If you receive emails or phone calls that appear to be from the IRS, office of the Taxpayer Advocate, bank employee, government, or collection agency, it is likely a phishing scam. The IRS and the IRS Taxpayer Advocate Service will only contact you via paper mail.  Scam emails will try to catch your attention by claiming to contain information regarding your tax returns or a potential filing problem. The emails provide links, that when selected, redirect you to other websites that demand personal information.

Protecting yourself from these scams is the same as it is for all of your information security; keep physical files locked in a secure place and guard all digital information with a password, firewall, and anti-virus program. Regulate social media to ensure that no personal information is unintentionally posted. For example, don’t post the address of your newly purchased vacation home in sunny San Diego – your followers are not necessarily your friends.
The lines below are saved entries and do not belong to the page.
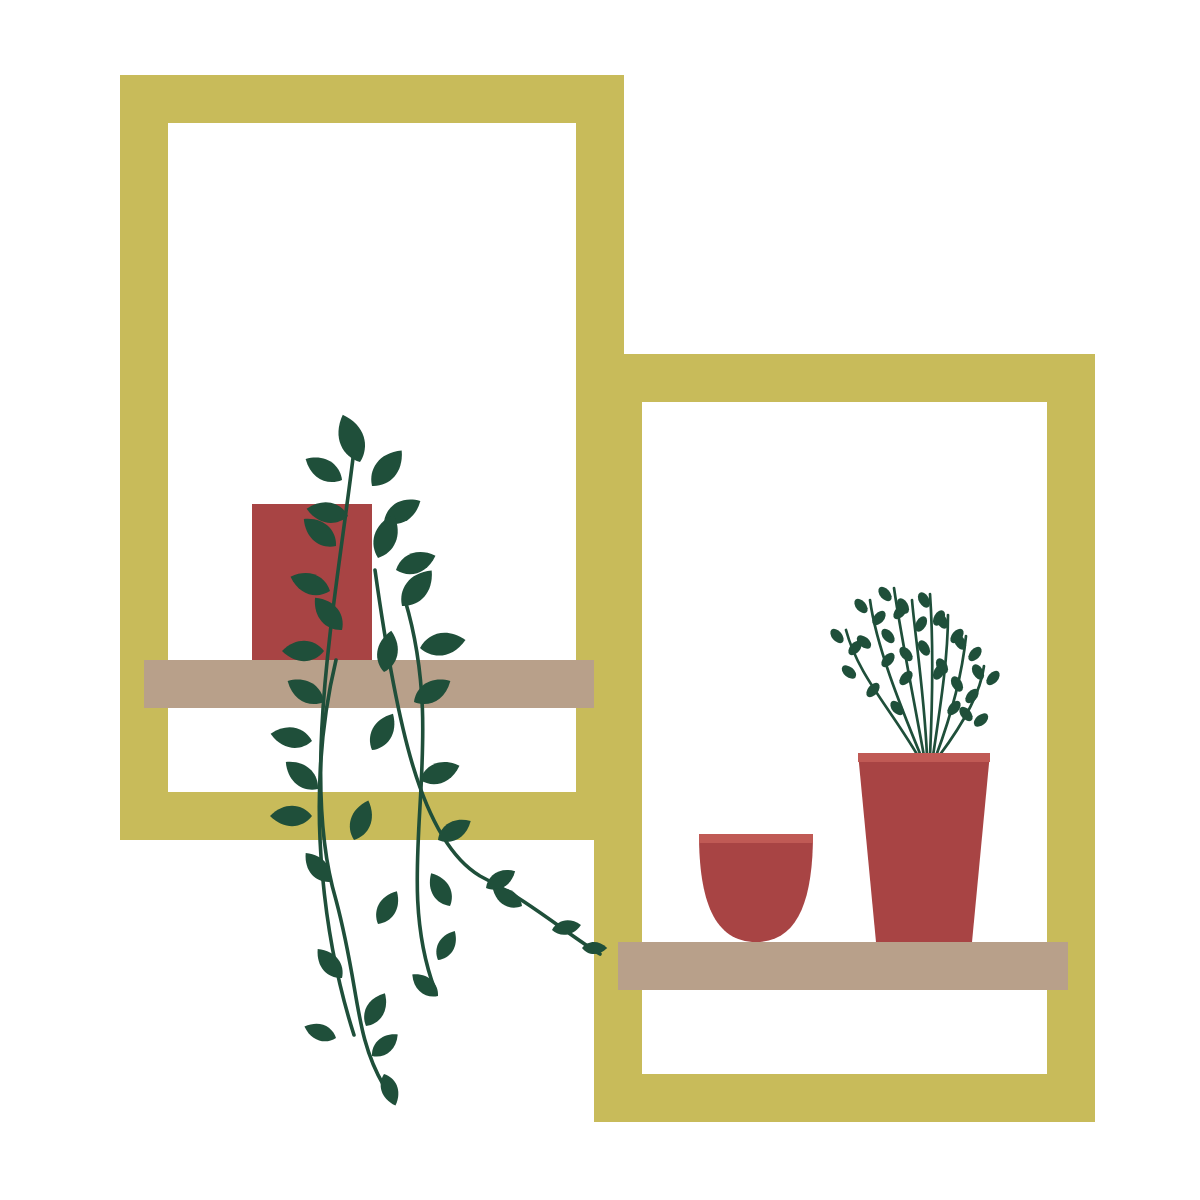
<!DOCTYPE html>
<html lang="en">
<head>
<meta charset="utf-8">
<title>Shelves with Plants</title>
<style>
  :root {
    --bg: #ffffff;
    --frame: #c8bb5a;
    --shelf: #b8a08a;
    --pot: #a84444;
    --pot-rim: #c05a55;
    --leaf: #1f4f3a;
  }
  html, body { margin: 0; padding: 0; overflow: hidden; background: var(--bg); }
  .canvas { display: block; width: 1200px; height: 1200px; }
  .frame { fill: var(--frame); }
  .frame-inner { fill: var(--bg); }
  .shelf { fill: var(--shelf); }
  .pot { fill: var(--pot); }
  .pot-rim { fill: var(--pot-rim); }
  .leaf { fill: var(--leaf); }
  .vine { fill: none; stroke: var(--leaf); stroke-width: 1.2; stroke-linecap: round; }
  .stem { fill: none; stroke: var(--leaf); stroke-width: 0.9; stroke-linecap: round; }
</style>
</head>
<body>
<svg class="canvas" width="1200" height="1200" viewBox="0 0 400 400" role="img" aria-label="Two wall shelf frames holding potted plants">
  <defs>
    <path id="ivy-leaf" class="leaf" d="M0,0 C4,-3 5,-9 0,-14 C-5,-9 -4,-3 0,0Z"/>
    <ellipse id="succulent-leaf" class="leaf" rx="1.7" ry="2.8"/>
  </defs>

  <g id="left-frame">
    <rect class="frame" x="40" y="25" width="168" height="255"/>
    <rect class="frame-inner" x="56" y="41" width="136" height="223"/>
  </g>
  <g id="right-frame">
    <rect class="frame" x="198" y="118" width="167" height="256"/>
    <rect class="frame-inner" x="214" y="134" width="135" height="224"/>
  </g>

  <rect id="left-shelf" class="shelf" x="48" y="220" width="150" height="16"/>
  <rect id="right-shelf" class="shelf" x="206" y="314" width="150" height="16"/>

  <rect id="ivy-pot" class="pot" x="84" y="168" width="40" height="52"/>

  <g id="bowl-pot">
    <path class="pot" d="M233,278 H271 C271,300 266,314 252,314 C238,314 233,300 233,278Z"/>
    <rect class="pot-rim" x="233" y="278" width="38" height="3"/>
  </g>

  <g id="succulent">
    <g class="stem">
      <path d="M306,252 C296,235 286,225 282,210"/>
      <path d="M307,252 C300,235 292,215 290,200"/>
      <path d="M308,252 C304,230 300,210 298,196"/>
      <path d="M309,252 C308,230 305,212 304,200"/>
      <path d="M310,252 C311,230 311,212 310,198"/>
      <path d="M311,252 C314,232 316,218 316,205"/>
      <path d="M312,252 C318,236 321,222 322,212"/>
      <path d="M313,252 C322,240 327,230 328,222"/>
    </g>
    <use href="#succulent-leaf" transform="translate(279,212) rotate(-40)"/>
    <use href="#succulent-leaf" transform="translate(285,216) rotate(40)"/>
    <use href="#succulent-leaf" transform="translate(283,224) rotate(-50)"/>
    <use href="#succulent-leaf" transform="translate(291,230) rotate(40)"/>
    <use href="#succulent-leaf" transform="translate(287,202) rotate(-40)"/>
    <use href="#succulent-leaf" transform="translate(293,206) rotate(40)"/>
    <use href="#succulent-leaf" transform="translate(288,214) rotate(-50)"/>
    <use href="#succulent-leaf" transform="translate(296,220) rotate(40)"/>
    <use href="#succulent-leaf" transform="translate(295,198) rotate(-40)"/>
    <use href="#succulent-leaf" transform="translate(300,204) rotate(40)"/>
    <use href="#succulent-leaf" transform="translate(296,212) rotate(-40)"/>
    <use href="#succulent-leaf" transform="translate(302,226) rotate(40)"/>
    <use href="#succulent-leaf" transform="translate(301,202) rotate(-30)"/>
    <use href="#succulent-leaf" transform="translate(307,208) rotate(30)"/>
    <use href="#succulent-leaf" transform="translate(302,218) rotate(-40)"/>
    <use href="#succulent-leaf" transform="translate(299,236) rotate(-40)"/>
    <use href="#succulent-leaf" transform="translate(308,200) rotate(-30)"/>
    <use href="#succulent-leaf" transform="translate(313,206) rotate(30)"/>
    <use href="#succulent-leaf" transform="translate(308,216) rotate(-30)"/>
    <use href="#succulent-leaf" transform="translate(313,224) rotate(30)"/>
    <use href="#succulent-leaf" transform="translate(314,207) rotate(-30)"/>
    <use href="#succulent-leaf" transform="translate(319,212) rotate(40)"/>
    <use href="#succulent-leaf" transform="translate(314,222) rotate(-30)"/>
    <use href="#succulent-leaf" transform="translate(318,236) rotate(40)"/>
    <use href="#succulent-leaf" transform="translate(320,214) rotate(-30)"/>
    <use href="#succulent-leaf" transform="translate(325,218) rotate(40)"/>
    <use href="#succulent-leaf" transform="translate(319,228) rotate(-30)"/>
    <use href="#succulent-leaf" transform="translate(324,232) rotate(40)"/>
    <use href="#succulent-leaf" transform="translate(326,224) rotate(-30)"/>
    <use href="#succulent-leaf" transform="translate(331,226) rotate(40)"/>
    <use href="#succulent-leaf" transform="translate(322,238) rotate(-40)"/>
    <use href="#succulent-leaf" transform="translate(327,240) rotate(50)"/>
  </g>

  <g id="vase-pot">
    <path class="pot" d="M286,251 H330 L324,314 H292 Z"/>
    <rect class="pot-rim" x="286" y="251" width="44" height="3"/>
  </g>

  <g id="trailing-ivy">
    <path class="vine" d="M118,150 C112,200 100,260 112,300 C120,330 118,345 128,362"/>
    <path class="vine" d="M125,190 C132,240 140,280 160,292 C176,300 190,312 200,318"/>
    <path class="vine" d="M135,200 C150,250 130,290 145,330"/>
    <path class="vine" d="M112,220 C100,270 110,320 118,345"/>
    <use href="#ivy-leaf" transform="translate(120,154) rotate(-20) scale(1.2)"/>
    <use href="#ivy-leaf" transform="translate(114,160) rotate(-60)"/>
    <use href="#ivy-leaf" transform="translate(124,162) rotate(40) scale(1.1)"/>
    <use href="#ivy-leaf" transform="translate(116,172) rotate(-80)"/>
    <use href="#ivy-leaf" transform="translate(128,174) rotate(60)"/>
    <use href="#ivy-leaf" transform="translate(112,182) rotate(-50)"/>
    <use href="#ivy-leaf" transform="translate(126,186) rotate(20) scale(1.1)"/>
    <use href="#ivy-leaf" transform="translate(132,190) rotate(70)"/>
    <use href="#ivy-leaf" transform="translate(110,197) rotate(-70)"/>
    <use href="#ivy-leaf" transform="translate(134,202) rotate(40) scale(1.1)"/>
    <use href="#ivy-leaf" transform="translate(140,216) rotate(80) scale(1.1)"/>
    <use href="#ivy-leaf" transform="translate(114,210) rotate(-40)"/>
    <use href="#ivy-leaf" transform="translate(108,217) rotate(-90)"/>
    <use href="#ivy-leaf" transform="translate(128,224) rotate(10)"/>
    <use href="#ivy-leaf" transform="translate(108,234) rotate(-60)"/>
    <use href="#ivy-leaf" transform="translate(138,234) rotate(60)"/>
    <use href="#ivy-leaf" transform="translate(104,247) rotate(-80)"/>
    <use href="#ivy-leaf" transform="translate(124,250) rotate(30)"/>
    <use href="#ivy-leaf" transform="translate(106,263) rotate(-50)"/>
    <use href="#ivy-leaf" transform="translate(140,260) rotate(70)"/>
    <use href="#ivy-leaf" transform="translate(104,272) rotate(-90)"/>
    <use href="#ivy-leaf" transform="translate(118,280) rotate(20)"/>
    <use href="#ivy-leaf" transform="translate(146,280) rotate(60) scale(0.9)"/>
    <use href="#ivy-leaf" transform="translate(110,294) rotate(-40) scale(0.9)"/>
    <use href="#ivy-leaf" transform="translate(150,302) rotate(-30) scale(0.9)"/>
    <use href="#ivy-leaf" transform="translate(126,308) rotate(30) scale(0.9)"/>
    <use href="#ivy-leaf" transform="translate(162,296) rotate(60) scale(0.8)"/>
    <use href="#ivy-leaf" transform="translate(174,302) rotate(-60) scale(0.8)"/>
    <use href="#ivy-leaf" transform="translate(184,310) rotate(80) scale(0.7)"/>
    <use href="#ivy-leaf" transform="translate(194,316) rotate(90) scale(0.6)"/>
    <use href="#ivy-leaf" transform="translate(114,326) rotate(-40) scale(0.9)"/>
    <use href="#ivy-leaf" transform="translate(146,320) rotate(30) scale(0.8)"/>
    <use href="#ivy-leaf" transform="translate(122,342) rotate(30) scale(0.9)"/>
    <use href="#ivy-leaf" transform="translate(146,332) rotate(-50) scale(0.8)"/>
    <use href="#ivy-leaf" transform="translate(128,358) rotate(160) scale(0.8)"/>
    <use href="#ivy-leaf" transform="translate(112,346) rotate(-70) scale(0.8)"/>
    <use href="#ivy-leaf" transform="translate(124,352) rotate(50) scale(0.8)"/>
  </g>
</svg>
</body>
</html>
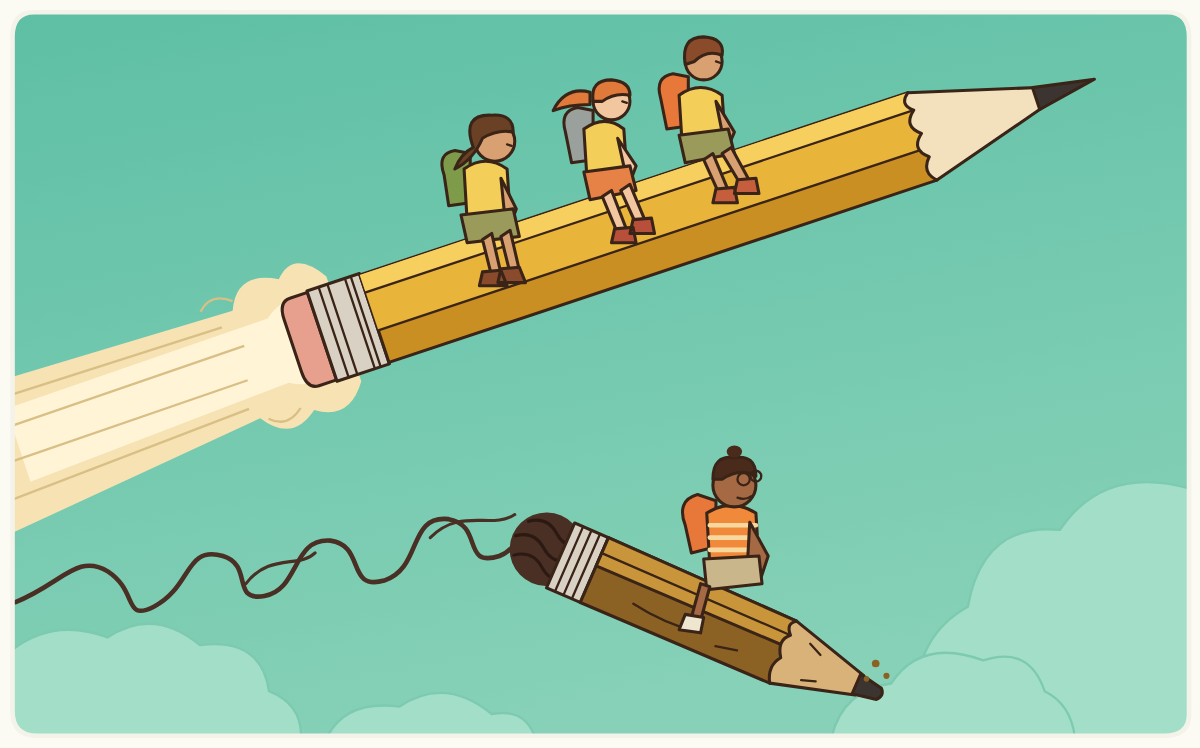
<!DOCTYPE html>
<html lang="en">
<head>
<meta charset="utf-8">
<title>Pencil Rocket Race</title>
<link rel="stylesheet" href="https://fonts.googleapis.com/css2?family=Nunito&display=swap">
<style>
:root{
  --paper:#fbfaf3;
  --cloud:#a3dfc8;
  --cloud-edge:#7ccab0;
  --ink:#3a2418;
  --pencil-yellow:#e9b43a;
  --pencil-shade:#c98f22;
  --pencil-light:#f6cf5f;
  --wood:#f3e0bc;
  --wood-worn:#d9b27a;
  --graphite:#3b3431;
  --eraser:#e7a08e;
  --ferrule:#d9d2c4;
  --flame:#f6e2b3;
  --flame-core:#fff4d6;
  --smoke:#4a2f24;
  --stub:#c8953a;
  --stub-dark:#8c6224;
  --skin-light:#f2c7a0;
  --skin-mid:#d9a071;
  --skin-dark:#a56a43;
  --hair-brown:#6b4126;
  --hair-ginger:#e07a3a;
  --shirt-yellow:#f3cf5a;
  --shirt-orange:#f08a3a;
  --shorts-olive:#9a9a5a;
  --shorts-orange:#e68245;
  --pack-green:#7e9b4a;
  --pack-grey:#9aa19c;
  --pack-orange:#e7783a;
}
html,body{margin:0;width:1200px;height:748px;overflow:hidden;background:var(--paper);font-family:"Nunito",sans-serif}
.artboard{display:block;width:1200px;height:748px}
.paper{fill:var(--paper)}
.sky{fill:url(#skyGradient)}
.cloud{fill:var(--cloud);stroke:var(--cloud-edge);stroke-width:1.5}
.ink{stroke:var(--ink);stroke-width:2;stroke-linejoin:round;stroke-linecap:round}
.line{fill:none;stroke:var(--ink);stroke-width:1.5;stroke-linecap:round}
.flame{fill:var(--flame)}
.flame-core{fill:var(--flame-core)}
.flame-streak{fill:none;stroke:#d9bf85;stroke-width:1.5}
.smoke{fill:none;stroke:var(--smoke);stroke-width:3;stroke-linecap:round}
.smoke-puff{fill:var(--smoke)}
.yellow{fill:var(--pencil-yellow)}
.yellow-light{fill:var(--pencil-light)}
.yellow-shade{fill:var(--pencil-shade)}
.wood{fill:var(--wood)}
.wood-worn{fill:var(--wood-worn)}
.graphite{fill:var(--graphite)}
.eraser{fill:var(--eraser)}
.ferrule{fill:var(--ferrule)}
.stub{fill:var(--stub)}
.stub-dark{fill:var(--stub-dark)}
.skin-light{fill:var(--skin-light)}
.skin-mid{fill:var(--skin-mid)}
.skin-dark{fill:var(--skin-dark)}
.hair-brown{fill:var(--hair-brown)}
.hair-ginger{fill:var(--hair-ginger)}
.shirt-yellow{fill:var(--shirt-yellow)}
.shirt-orange{fill:var(--shirt-orange)}
.shorts-olive{fill:var(--shorts-olive)}
.shorts-orange{fill:var(--shorts-orange)}
.pack-green{fill:var(--pack-green)}
.pack-grey{fill:var(--pack-grey)}
.pack-orange{fill:var(--pack-orange)}
.shoe{fill:#8a4a2c}
</style>
</head>
<body>
<svg class="artboard" viewBox="0 0 781 487" role="img" aria-label="Three children ride a rocket-powered pencil while a boy on a worn pencil stub trails smoke below">
  <defs>
    <linearGradient id="skyGradient" x1="0" y1="0" x2="0.3" y2="1">
      <stop offset="0" stop-color="#5dbfa5"/>
      <stop offset="1" stop-color="#86d1b7"/>
    </linearGradient>
    <clipPath id="frameClip">
      <path d="M22 8 H760 Q774 8 774 24 V465 Q774 479 758 479 H24 Q8 479 8 463 V24 Q8 8 22 8Z"/>
    </clipPath>
  </defs>

  <rect class="paper" width="781" height="487"/>

  <g clip-path="url(#frameClip)">
    <rect class="sky" width="781" height="487"/>

    <g class="cloud-bank">
      <path class="cloud" d="M600 487 Q585 420 630 395 Q640 340 690 345 Q720 300 781 320 V487Z"/>
      <path class="cloud" d="M540 487 Q545 450 580 445 Q600 415 640 430 Q670 420 680 450 Q700 460 700 487Z"/>
      <path class="cloud" d="M0 430 Q30 400 70 415 Q100 395 130 420 Q170 415 175 450 Q200 460 195 487 H0Z"/>
      <path class="cloud" d="M210 487 Q220 455 260 460 Q290 440 320 465 Q345 460 350 487Z"/>
    </g>

    <g class="smoke-trail">
      <path class="smoke" d="M10 392 C40 380 50 360 70 372 C90 385 80 405 100 395 C125 382 120 355 145 362 C165 368 150 392 172 388 C195 384 190 350 215 352 C238 355 225 385 250 378 C275 370 265 335 292 338 C315 342 300 370 325 362 C340 356 338 340 350 345"/>
      <path class="smoke" style="stroke-width:2" d="M160 380 C175 360 195 370 205 360 M280 350 C300 330 320 345 335 335"/>
    </g>

    <g class="rocket-pencil" transform="translate(200 222) rotate(-18.4)">
      <g class="rocket-flame">
        <path class="flame" d="M-240 -40 L-40 -34 Q-30 -58 -5 -44 Q10 -60 25 -36 L25 36 Q10 58 -10 44 Q-30 60 -45 38 L-240 60Z"/>
        <path class="flame-core" d="M-200 -20 L-20 -22 Q0 -38 18 -18 L18 18 Q0 34 -20 22 L-200 30Z"/>
        <path class="flame-streak" d="M-230 -28 L-50 -26 M-230 -8 L-40 -10 M-230 14 L-45 12 M-230 38 L-50 30 M-60 -40 q10 -10 22 0 M-40 40 q10 10 22 0"/>
      </g>
      <path class="eraser ink" d="M10 -30 H-2 Q-10 -30 -10 -18 V18 Q-10 30 -2 30 H10Z"/>
      <rect class="ferrule ink" x="10" y="-31" width="36" height="62"/>
      <path class="line" d="M18 -31 V31 M24 -31 V31 M36 -31 V31 M40 -31 V31"/>
      <rect class="yellow-shade ink" x="46" y="-30" width="376" height="60"/>
      <rect class="yellow" x="46" y="-30" width="376" height="38"/>
      <rect class="yellow-light" x="46" y="-30" width="376" height="12"/>
      <path class="line" d="M46 -18 H422 M46 8 H422"/>
      <path class="wood ink" d="M422 -30 L512 -4 V4 L422 30 Q414 22 422 14 Q412 6 422 -2 Q412 -10 422 -18 Q414 -24 422 -30Z"/>
      <path class="graphite ink" d="M500 -7.5 L540 0 L500 7.5Z"/>
    </g>

    <g class="rider rider-left">
      <path class="pack-green ink" d="M289 114 Q284 100 296 98 L306 100 L306 132 L292 134Z"/>
      <path class="shirt-yellow ink" d="M302 110 Q316 100 330 110 L332 140 L304 144Z"/>
      <path class="skin-mid ink" d="M326 116 L336 136 L330 152 L324 150 L328 136Z"/>
      <path class="shorts-olive ink" d="M300 140 L334 136 L338 154 L304 158Z"/>
      <path class="skin-mid ink" d="M320 152 L326 178 L320 180 L314 156Z M332 150 L338 176 L332 178 L326 154Z"/>
      <path class="shoe ink" d="M314 177 L326 176 L330 186 L312 186Z M326 175 L338 174 L342 184 L324 184Z"/>
      <circle class="skin-mid ink" cx="322" cy="92" r="13"/>
      <path class="hair-brown ink" d="M308 96 Q300 74 320 75 Q334 74 334 86 Q324 84 314 90 Q308 104 296 110 Q300 100 308 96Z"/>
      <path class="line" d="M330 94 l3 1"/>
    </g>

    <g class="rider rider-middle">
      <path class="pack-grey ink" d="M368 86 Q364 72 376 70 L386 72 L386 104 L372 106Z"/>
      <path class="shirt-yellow ink" d="M380 84 Q394 74 406 84 L408 112 L382 116Z"/>
      <path class="skin-light ink" d="M402 90 L414 108 L408 124 L402 120 L406 108Z"/>
      <path class="shorts-orange ink" d="M380 112 L410 108 L414 124 L384 130Z"/>
      <path class="skin-light ink" d="M398 124 L408 150 L402 152 L392 128Z M410 120 L420 144 L414 146 L404 124Z"/>
      <path class="shoe ink" style="fill:#b84f3a" d="M400 149 L412 148 L414 158 L398 158Z M412 143 L424 142 L426 152 L410 152Z"/>
      <circle class="skin-light ink" cx="398" cy="66" r="12"/>
      <path class="hair-ginger ink" d="M386 66 Q384 52 398 52 Q410 53 410 62 Q400 60 392 66Z"/>
      <path class="hair-ginger ink" d="M384 60 Q368 56 360 72 Q370 68 384 68Z"/>
      <path class="line" d="M405 66 l3 1"/>
    </g>

    <g class="rider rider-right">
      <path class="pack-orange ink" d="M430 64 Q426 50 438 48 L448 50 L448 82 L434 84Z"/>
      <path class="shirt-yellow ink" d="M442 62 Q456 52 470 62 L472 90 L444 94Z"/>
      <path class="skin-mid ink" d="M466 66 L478 86 L472 100 L466 98 L470 86Z"/>
      <path class="shorts-olive ink" d="M442 88 L474 84 L478 100 L446 106Z"/>
      <path class="skin-mid ink" d="M464 100 L474 124 L468 126 L458 104Z M476 96 L488 118 L482 120 L470 100Z"/>
      <path class="shoe ink" style="fill:#c45e3c" d="M466 123 L478 122 L480 132 L464 132Z M480 117 L492 116 L494 126 L478 126Z"/>
      <circle class="skin-mid ink" cx="458" cy="40" r="12"/>
      <path class="hair-brown ink" style="fill:#8a4b2a" d="M446 42 Q443 24 458 24 Q472 25 470 36 Q460 32 452 40Z"/>
      <path class="line" d="M466 40 l3 1"/>
    </g>

    <g class="stub-pencil" transform="translate(352 356) rotate(23.5)">
      <g class="burnt-end">
        <circle class="smoke-puff" cx="4" cy="0" r="24"/>
        <path class="line" style="stroke:#2c1a12;stroke-width:2" d="M-14 -12 q10 -8 20 0 q10 8 20 0 M-18 0 q10 -8 20 0 q10 8 20 0 M-14 12 q10 -8 20 0 q10 8 20 0"/>
      </g>
      <rect class="ferrule ink" x="14" y="-23" width="24" height="46"/>
      <path class="line" d="M20 -23 V23 M26 -23 V23 M32 -23 V23"/>
      <path class="stub-dark ink" d="M38 -23 L172 -22 L172 22 L38 23Z"/>
      <path class="stub ink" d="M38 -23 L172 -22 L172 -4 L38 -3Z"/>
      <path class="line" d="M38 -12 L172 -12 M70 10 q24 4 48 0 M130 14 l14 -3"/>
      <path class="wood-worn ink" d="M172 -22 L226 -7 L226 7 L172 22 Q166 12 172 4 Q165 -6 172 -12 Q166 -18 172 -22Z"/>
      <path class="graphite ink" d="M224 -7 L240 -4 Q244 0 240 4 L224 7Z"/>
      <path class="line" d="M186 -12 l9 4 M190 12 l9 -3"/>
    </g>
    <g class="crumbs">
      <circle class="stub-dark" cx="570" cy="432" r="2.5"/>
      <circle class="stub-dark" cx="577" cy="440" r="2"/>
      <circle class="stub-dark" cx="564" cy="442" r="1.8"/>
    </g>

    <g class="rider rider-stub">
      <path class="pack-orange ink" d="M446 342 Q440 326 454 322 L466 326 L466 356 L450 360Z"/>
      <path class="shirt-orange ink" d="M460 334 Q476 324 492 334 L494 366 L462 368Z"/>
      <path class="line" style="stroke:#f7d9a0;stroke-width:3" d="M462 342 H492 M462 350 H493 M462 358 H494"/>
      <path class="skin-dark ink" d="M488 340 L500 362 L494 380 L486 376Z"/>
      <path class="shorts-olive ink" style="fill:#c9b68a" d="M458 364 L494 362 L496 380 L460 384Z"/>
      <path class="skin-dark ink" d="M462 382 L456 404 L450 402 L456 380Z"/>
      <path class="shoe ink" style="fill:#efe6d0" d="M446 400 L458 402 L456 412 L442 410Z"/>
      <circle class="skin-dark ink" cx="478" cy="316" r="14"/>
      <path class="hair-brown ink" style="fill:#4a2a1a" d="M464 312 Q464 296 478 298 Q492 296 492 310 Q482 304 470 312Z"/>
      <ellipse class="hair-brown" style="fill:#4a2a1a" cx="478" cy="294" rx="5" ry="4"/>
      <circle class="line" cx="484" cy="312" r="4"/>
      <circle class="line" cx="492" cy="310" r="3.5"/>
      <path class="line" d="M480 324 q5 2 9 -1"/>
    </g>
  </g>

  <path d="M22 8 H760 Q774 8 774 24 V465 Q774 479 758 479 H24 Q8 479 8 463 V24 Q8 8 22 8Z" fill="none" stroke="#f4f3ea" stroke-width="3"/>
</svg>
</body>
</html>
In addition to protecting personal information, review credit card statements and periodically request copies of your credit report to uncover any potential discrepancies.

If you do receive a phishing email about your taxes, don’t open it. Send it to the IRS at